Task objective: Copy every line of the records below that holds the word "wave".

Records from a data collection:
^^^^

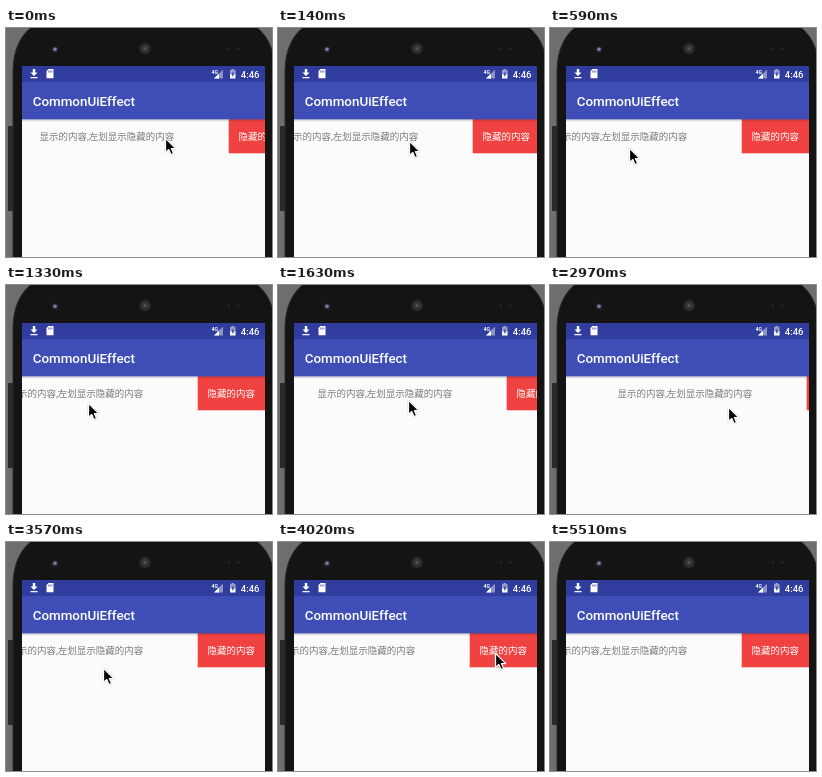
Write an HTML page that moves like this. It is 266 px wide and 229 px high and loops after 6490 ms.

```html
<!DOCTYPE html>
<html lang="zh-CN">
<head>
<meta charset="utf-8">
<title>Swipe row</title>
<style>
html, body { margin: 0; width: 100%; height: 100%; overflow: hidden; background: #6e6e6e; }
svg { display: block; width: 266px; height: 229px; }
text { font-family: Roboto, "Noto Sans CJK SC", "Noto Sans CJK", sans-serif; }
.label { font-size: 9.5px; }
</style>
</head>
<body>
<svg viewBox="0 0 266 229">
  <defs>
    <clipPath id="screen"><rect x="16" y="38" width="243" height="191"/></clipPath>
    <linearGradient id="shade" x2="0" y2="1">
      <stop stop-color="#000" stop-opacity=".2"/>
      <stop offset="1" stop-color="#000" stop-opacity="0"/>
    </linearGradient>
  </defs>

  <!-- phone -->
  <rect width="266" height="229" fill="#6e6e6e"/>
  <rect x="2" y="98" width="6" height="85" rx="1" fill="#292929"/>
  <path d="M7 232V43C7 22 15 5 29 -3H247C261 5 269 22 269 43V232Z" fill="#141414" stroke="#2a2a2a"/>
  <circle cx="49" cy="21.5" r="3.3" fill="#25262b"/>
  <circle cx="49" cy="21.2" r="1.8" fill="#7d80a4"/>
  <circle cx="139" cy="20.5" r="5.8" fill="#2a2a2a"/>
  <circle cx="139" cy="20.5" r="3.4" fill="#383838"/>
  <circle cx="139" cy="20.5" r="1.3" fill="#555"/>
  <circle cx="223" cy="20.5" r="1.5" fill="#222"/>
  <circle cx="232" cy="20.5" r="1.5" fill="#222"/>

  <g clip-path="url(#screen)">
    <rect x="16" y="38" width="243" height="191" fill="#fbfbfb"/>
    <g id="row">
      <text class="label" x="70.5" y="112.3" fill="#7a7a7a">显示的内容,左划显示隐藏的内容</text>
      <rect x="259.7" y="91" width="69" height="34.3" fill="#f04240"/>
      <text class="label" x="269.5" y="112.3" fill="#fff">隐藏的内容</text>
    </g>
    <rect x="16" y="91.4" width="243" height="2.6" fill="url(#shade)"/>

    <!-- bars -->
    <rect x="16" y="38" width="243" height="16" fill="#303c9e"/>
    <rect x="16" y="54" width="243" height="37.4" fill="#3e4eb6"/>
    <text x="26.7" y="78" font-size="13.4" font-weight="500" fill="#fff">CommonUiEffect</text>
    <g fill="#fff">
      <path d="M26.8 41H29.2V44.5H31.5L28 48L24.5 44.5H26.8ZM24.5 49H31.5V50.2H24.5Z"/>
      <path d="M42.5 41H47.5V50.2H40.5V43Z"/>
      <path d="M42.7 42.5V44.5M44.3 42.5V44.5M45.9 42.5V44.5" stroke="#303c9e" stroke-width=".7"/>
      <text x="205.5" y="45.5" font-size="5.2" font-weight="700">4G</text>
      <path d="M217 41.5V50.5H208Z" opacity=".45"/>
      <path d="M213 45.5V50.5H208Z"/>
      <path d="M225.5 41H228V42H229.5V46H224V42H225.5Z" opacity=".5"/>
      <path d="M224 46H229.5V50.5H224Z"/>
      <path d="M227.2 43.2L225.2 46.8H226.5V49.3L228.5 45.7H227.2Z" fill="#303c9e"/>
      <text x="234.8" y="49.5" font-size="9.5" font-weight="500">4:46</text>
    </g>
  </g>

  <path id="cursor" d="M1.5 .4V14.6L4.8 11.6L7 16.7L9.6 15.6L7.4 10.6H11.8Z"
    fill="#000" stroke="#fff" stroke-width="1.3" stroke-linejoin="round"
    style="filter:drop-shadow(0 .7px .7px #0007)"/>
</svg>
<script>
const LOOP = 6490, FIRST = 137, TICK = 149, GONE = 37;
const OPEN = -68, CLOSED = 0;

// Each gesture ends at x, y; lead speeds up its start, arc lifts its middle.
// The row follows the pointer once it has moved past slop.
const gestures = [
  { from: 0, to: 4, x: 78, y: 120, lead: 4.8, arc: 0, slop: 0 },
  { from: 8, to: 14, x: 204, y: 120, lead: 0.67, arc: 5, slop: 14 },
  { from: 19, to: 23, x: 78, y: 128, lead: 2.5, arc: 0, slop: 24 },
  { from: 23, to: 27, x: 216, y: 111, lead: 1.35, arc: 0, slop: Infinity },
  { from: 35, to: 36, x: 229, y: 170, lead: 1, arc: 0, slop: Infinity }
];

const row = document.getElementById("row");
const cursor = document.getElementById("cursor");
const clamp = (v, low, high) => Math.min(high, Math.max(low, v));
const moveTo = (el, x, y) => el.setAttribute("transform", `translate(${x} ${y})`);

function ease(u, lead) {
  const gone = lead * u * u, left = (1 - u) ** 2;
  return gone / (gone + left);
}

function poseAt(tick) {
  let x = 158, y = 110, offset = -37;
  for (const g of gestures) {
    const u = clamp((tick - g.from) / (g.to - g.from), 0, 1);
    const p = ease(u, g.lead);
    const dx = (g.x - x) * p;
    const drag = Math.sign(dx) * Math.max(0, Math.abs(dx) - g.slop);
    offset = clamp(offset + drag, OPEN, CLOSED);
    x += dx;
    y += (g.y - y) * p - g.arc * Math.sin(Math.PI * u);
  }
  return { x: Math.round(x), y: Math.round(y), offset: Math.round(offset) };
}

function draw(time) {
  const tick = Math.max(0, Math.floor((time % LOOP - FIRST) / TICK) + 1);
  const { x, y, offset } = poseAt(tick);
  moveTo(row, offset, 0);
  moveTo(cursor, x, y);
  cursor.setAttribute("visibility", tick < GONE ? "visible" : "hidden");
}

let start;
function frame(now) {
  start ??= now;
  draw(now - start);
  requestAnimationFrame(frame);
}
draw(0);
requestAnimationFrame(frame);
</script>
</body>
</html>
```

^^^^

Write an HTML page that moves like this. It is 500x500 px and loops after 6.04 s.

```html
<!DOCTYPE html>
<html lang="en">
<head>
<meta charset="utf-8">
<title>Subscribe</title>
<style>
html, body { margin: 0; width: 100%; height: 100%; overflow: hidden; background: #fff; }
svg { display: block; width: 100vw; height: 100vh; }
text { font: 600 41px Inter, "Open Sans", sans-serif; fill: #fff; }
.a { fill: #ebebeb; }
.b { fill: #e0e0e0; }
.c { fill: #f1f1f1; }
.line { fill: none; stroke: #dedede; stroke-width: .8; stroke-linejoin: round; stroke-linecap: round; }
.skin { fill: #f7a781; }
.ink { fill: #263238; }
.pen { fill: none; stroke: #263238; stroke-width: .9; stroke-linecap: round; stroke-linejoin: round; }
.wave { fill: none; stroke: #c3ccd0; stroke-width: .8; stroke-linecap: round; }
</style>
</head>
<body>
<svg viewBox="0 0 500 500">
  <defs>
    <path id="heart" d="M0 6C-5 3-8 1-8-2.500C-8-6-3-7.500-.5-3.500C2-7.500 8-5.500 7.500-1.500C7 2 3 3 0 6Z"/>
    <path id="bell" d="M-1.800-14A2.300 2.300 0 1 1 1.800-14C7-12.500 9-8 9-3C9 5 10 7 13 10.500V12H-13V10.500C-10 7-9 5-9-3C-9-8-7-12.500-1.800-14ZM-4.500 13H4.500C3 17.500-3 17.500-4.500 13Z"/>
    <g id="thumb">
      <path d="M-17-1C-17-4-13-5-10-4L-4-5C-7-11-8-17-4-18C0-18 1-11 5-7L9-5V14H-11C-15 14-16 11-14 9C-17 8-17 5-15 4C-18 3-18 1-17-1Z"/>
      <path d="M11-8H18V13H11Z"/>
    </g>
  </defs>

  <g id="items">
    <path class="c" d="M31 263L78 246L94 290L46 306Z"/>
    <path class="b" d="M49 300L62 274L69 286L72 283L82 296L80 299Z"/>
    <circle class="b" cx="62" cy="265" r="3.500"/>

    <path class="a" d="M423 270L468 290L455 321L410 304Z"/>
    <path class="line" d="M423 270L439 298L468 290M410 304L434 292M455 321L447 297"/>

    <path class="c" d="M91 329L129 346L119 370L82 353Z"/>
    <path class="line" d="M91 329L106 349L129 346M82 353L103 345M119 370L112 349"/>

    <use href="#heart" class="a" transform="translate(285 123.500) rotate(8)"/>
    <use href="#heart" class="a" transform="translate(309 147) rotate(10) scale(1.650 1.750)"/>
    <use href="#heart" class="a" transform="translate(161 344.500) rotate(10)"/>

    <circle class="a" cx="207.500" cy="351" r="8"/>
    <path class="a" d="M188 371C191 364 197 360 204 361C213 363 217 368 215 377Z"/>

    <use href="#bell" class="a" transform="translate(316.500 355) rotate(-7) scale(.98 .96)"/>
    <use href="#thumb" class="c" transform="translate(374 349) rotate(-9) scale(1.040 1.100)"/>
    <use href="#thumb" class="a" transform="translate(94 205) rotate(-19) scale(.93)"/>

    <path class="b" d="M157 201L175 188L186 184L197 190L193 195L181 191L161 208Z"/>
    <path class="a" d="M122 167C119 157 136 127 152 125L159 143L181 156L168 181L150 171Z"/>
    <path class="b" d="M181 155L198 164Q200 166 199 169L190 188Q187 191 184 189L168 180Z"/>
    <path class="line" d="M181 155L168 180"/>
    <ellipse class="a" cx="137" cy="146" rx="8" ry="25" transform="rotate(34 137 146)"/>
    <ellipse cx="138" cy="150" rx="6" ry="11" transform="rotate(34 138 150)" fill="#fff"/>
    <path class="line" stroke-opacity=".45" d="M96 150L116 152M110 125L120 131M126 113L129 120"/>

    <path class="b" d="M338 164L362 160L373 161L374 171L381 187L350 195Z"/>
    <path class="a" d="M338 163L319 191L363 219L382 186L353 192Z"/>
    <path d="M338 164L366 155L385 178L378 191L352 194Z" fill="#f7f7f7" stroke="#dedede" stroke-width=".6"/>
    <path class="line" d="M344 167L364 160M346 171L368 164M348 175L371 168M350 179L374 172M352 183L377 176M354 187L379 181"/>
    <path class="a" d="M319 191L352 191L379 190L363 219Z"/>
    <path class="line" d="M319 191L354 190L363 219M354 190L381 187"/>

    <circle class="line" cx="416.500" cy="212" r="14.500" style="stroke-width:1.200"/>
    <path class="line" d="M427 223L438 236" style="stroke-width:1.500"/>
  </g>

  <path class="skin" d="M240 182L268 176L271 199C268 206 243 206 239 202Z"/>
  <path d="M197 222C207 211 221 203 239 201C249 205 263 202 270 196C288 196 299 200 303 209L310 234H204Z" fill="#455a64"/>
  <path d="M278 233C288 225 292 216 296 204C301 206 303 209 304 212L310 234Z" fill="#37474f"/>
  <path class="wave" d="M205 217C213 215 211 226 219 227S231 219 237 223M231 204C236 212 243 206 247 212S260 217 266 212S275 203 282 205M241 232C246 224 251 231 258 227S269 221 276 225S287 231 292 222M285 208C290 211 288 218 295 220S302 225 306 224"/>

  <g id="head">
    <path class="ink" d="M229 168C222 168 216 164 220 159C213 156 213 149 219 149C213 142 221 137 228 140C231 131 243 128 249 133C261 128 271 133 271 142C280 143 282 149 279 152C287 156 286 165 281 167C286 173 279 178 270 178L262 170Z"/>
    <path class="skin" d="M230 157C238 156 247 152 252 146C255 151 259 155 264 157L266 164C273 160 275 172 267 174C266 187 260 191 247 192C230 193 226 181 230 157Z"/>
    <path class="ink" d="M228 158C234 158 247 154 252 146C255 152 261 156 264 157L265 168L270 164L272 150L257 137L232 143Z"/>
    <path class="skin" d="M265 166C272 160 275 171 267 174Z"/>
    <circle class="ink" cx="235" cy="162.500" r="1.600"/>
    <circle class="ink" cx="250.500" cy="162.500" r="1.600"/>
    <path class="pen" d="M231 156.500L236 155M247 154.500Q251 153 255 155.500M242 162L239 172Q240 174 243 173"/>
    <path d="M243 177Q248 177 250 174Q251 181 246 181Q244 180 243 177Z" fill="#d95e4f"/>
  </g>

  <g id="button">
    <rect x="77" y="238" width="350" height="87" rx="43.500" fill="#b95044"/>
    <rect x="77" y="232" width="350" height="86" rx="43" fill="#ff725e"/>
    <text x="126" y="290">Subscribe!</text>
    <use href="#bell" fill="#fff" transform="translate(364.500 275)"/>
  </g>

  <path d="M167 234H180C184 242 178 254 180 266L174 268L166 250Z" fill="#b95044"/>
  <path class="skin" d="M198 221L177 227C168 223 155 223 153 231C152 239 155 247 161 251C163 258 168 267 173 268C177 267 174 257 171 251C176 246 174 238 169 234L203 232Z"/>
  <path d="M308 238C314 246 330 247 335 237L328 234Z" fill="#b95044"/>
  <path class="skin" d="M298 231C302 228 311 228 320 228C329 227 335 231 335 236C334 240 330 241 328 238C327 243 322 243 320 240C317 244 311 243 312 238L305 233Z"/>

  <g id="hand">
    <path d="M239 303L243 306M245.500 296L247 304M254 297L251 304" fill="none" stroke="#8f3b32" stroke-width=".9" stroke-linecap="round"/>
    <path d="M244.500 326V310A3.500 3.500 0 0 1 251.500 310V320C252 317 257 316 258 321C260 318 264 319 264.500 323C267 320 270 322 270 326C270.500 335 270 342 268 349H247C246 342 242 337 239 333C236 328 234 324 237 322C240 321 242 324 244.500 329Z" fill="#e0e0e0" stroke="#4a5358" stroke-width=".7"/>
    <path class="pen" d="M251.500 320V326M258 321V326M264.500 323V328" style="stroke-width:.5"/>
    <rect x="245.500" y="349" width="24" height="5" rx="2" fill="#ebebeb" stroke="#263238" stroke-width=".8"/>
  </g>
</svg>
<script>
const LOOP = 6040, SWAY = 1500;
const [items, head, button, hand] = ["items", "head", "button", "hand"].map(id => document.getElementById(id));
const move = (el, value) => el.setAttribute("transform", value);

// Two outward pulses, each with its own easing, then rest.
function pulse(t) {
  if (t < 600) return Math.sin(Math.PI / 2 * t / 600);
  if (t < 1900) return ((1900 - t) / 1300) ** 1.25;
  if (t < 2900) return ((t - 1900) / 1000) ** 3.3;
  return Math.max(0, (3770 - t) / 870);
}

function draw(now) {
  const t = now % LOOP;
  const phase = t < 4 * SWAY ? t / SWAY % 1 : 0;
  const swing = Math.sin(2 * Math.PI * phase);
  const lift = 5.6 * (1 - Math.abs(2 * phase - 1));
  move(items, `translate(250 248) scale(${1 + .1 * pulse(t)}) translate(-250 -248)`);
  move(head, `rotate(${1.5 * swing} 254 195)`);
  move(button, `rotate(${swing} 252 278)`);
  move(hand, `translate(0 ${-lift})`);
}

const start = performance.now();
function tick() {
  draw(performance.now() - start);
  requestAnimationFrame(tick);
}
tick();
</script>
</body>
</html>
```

^^^^

Exercise answer:
.wave { fill: none; stroke: #c3ccd0; stroke-width: .8; stroke-linecap: round; }
  <path class="wave" d="M205 217C213 215 211 226 219 227S231 219 237 223M231 204C236 212 243 206 247 212S260 217 266 212S275 203 282 205M241 232C246 224 251 231 258 227S269 221 276 225S287 231 292 222M285 208C290 211 288 218 295 220S302 225 306 224"/>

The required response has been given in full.